§ SUPPLIED ENTRIES
_____

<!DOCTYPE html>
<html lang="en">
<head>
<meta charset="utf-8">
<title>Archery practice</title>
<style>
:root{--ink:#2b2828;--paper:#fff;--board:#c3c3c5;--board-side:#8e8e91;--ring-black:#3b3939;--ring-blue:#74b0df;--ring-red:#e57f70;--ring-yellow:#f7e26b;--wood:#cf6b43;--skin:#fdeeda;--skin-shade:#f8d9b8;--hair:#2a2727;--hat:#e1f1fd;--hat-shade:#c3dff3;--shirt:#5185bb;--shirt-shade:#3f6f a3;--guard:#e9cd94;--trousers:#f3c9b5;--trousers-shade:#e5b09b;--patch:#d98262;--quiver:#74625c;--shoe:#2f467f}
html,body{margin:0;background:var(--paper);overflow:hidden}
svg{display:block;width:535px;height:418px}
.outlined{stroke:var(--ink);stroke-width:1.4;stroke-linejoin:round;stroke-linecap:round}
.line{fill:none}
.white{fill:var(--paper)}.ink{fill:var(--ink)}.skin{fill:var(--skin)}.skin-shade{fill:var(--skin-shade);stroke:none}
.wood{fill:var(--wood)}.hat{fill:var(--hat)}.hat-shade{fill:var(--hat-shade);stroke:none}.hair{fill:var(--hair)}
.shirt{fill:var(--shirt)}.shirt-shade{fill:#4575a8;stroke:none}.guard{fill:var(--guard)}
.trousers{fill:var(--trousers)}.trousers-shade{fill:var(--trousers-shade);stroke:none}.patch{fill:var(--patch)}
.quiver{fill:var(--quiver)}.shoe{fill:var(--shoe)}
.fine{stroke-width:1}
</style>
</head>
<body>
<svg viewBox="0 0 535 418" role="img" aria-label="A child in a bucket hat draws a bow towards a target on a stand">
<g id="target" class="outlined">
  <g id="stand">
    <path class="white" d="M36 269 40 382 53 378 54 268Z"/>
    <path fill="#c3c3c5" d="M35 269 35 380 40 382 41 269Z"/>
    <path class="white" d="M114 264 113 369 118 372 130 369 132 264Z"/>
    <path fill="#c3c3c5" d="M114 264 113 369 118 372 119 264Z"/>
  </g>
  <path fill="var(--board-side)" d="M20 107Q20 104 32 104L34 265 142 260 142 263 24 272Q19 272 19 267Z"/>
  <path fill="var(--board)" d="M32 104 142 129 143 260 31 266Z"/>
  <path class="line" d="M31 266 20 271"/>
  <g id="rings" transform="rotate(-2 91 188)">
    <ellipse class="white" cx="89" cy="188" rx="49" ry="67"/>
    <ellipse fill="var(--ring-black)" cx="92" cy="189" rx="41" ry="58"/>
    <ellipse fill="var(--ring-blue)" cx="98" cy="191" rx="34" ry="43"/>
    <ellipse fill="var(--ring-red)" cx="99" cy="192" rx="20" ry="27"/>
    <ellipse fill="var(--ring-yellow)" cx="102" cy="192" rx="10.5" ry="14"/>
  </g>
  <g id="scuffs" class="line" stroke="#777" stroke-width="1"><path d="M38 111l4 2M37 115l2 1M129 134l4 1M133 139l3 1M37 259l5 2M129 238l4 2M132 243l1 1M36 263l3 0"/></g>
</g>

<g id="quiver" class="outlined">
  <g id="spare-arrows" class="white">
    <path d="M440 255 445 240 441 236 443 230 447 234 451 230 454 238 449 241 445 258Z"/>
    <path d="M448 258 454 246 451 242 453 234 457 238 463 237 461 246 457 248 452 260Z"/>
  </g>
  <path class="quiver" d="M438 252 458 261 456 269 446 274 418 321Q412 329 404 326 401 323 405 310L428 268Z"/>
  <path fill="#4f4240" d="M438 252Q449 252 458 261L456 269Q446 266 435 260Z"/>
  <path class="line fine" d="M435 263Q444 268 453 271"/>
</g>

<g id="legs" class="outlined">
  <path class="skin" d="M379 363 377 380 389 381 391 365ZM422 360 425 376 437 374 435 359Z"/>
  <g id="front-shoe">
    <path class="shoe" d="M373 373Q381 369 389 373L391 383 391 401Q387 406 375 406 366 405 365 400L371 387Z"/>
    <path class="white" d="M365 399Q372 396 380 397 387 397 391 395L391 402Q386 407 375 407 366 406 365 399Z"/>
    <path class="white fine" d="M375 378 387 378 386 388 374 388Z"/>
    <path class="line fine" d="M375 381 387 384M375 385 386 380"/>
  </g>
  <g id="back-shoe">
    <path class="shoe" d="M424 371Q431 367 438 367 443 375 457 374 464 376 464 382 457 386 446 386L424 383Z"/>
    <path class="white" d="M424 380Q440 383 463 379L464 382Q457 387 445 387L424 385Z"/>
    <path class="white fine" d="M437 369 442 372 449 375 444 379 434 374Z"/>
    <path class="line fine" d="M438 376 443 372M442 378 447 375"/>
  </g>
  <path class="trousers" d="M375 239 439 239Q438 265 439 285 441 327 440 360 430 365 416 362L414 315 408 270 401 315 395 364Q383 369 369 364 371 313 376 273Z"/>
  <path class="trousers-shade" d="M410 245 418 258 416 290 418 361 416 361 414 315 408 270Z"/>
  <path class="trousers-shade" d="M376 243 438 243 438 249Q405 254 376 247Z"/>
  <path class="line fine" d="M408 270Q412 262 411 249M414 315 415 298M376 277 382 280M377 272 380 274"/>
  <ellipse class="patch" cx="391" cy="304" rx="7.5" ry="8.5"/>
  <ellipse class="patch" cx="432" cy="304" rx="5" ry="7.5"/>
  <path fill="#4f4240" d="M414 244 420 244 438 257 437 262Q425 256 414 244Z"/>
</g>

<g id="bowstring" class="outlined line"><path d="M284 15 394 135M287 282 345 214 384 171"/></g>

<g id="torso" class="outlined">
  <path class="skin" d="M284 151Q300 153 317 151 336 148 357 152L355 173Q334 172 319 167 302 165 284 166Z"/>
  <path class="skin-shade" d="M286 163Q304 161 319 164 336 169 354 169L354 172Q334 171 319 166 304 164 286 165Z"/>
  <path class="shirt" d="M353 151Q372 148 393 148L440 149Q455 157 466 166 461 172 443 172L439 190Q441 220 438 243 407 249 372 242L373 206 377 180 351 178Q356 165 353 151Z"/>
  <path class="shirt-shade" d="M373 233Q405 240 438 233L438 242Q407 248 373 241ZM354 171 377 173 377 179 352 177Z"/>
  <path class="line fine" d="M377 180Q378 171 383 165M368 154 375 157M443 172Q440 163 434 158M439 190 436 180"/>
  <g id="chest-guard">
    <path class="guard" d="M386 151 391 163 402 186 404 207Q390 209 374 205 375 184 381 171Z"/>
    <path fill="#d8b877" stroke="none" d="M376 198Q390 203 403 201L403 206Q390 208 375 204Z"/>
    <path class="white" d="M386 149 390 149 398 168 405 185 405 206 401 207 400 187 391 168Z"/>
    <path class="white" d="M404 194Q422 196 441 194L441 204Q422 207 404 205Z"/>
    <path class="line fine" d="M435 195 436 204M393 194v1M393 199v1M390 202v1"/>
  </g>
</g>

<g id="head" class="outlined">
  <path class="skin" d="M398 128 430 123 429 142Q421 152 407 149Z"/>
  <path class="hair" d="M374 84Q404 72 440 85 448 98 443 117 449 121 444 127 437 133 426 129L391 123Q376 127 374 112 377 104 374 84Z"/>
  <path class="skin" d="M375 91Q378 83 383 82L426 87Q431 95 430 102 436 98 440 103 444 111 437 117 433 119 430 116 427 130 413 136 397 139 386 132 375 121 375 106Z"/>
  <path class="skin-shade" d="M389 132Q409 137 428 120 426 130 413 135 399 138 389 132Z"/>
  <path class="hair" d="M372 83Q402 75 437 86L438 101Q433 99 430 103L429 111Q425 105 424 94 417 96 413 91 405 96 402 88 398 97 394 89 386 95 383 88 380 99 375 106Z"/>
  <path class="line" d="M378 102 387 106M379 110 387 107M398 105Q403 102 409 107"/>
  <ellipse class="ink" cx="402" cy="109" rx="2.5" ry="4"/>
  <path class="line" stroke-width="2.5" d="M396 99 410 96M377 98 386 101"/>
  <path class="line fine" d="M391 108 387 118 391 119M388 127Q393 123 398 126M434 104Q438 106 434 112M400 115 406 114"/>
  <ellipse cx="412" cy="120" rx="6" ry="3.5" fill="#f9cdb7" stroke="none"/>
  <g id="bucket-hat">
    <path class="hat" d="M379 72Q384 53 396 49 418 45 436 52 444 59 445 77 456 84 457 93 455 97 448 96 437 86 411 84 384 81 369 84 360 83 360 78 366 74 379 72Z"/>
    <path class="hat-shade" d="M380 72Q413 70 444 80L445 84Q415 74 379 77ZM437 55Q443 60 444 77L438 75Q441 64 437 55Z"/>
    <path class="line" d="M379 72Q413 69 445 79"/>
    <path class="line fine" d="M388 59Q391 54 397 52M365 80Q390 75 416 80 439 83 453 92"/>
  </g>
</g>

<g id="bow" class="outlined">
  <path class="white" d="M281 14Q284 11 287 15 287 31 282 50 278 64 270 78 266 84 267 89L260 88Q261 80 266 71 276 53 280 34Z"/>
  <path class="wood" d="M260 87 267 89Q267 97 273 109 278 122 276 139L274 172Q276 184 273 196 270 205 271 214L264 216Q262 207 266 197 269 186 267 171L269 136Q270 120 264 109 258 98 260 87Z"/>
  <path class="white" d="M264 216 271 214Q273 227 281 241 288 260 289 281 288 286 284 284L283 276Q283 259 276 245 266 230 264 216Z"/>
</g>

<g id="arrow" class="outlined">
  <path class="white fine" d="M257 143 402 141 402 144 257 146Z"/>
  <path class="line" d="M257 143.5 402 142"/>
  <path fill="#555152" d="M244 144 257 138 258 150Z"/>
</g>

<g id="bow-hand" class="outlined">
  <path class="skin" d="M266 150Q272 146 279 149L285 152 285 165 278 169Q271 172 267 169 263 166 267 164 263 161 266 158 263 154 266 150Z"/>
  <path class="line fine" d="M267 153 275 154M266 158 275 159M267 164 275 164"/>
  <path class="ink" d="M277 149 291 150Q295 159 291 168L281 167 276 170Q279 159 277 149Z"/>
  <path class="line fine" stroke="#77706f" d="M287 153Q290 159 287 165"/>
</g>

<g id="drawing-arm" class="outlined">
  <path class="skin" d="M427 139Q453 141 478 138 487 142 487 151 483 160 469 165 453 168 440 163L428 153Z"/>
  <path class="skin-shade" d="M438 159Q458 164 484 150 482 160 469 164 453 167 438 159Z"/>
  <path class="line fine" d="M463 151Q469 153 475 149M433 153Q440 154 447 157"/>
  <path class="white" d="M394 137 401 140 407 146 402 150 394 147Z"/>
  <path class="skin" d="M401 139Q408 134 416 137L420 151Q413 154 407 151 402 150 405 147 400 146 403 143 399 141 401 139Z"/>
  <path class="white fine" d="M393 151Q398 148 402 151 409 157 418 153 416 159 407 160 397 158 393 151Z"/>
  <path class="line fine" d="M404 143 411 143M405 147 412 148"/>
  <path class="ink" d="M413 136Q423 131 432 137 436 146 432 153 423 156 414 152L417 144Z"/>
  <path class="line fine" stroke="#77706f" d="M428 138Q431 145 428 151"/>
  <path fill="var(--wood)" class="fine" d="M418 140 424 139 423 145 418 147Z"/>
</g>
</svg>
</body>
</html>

_____

§ WHAT IS REQUIRED
Using the listing above, say how many of its lines contain "body", and give no other words.

§ EXPECTED ANSWER
3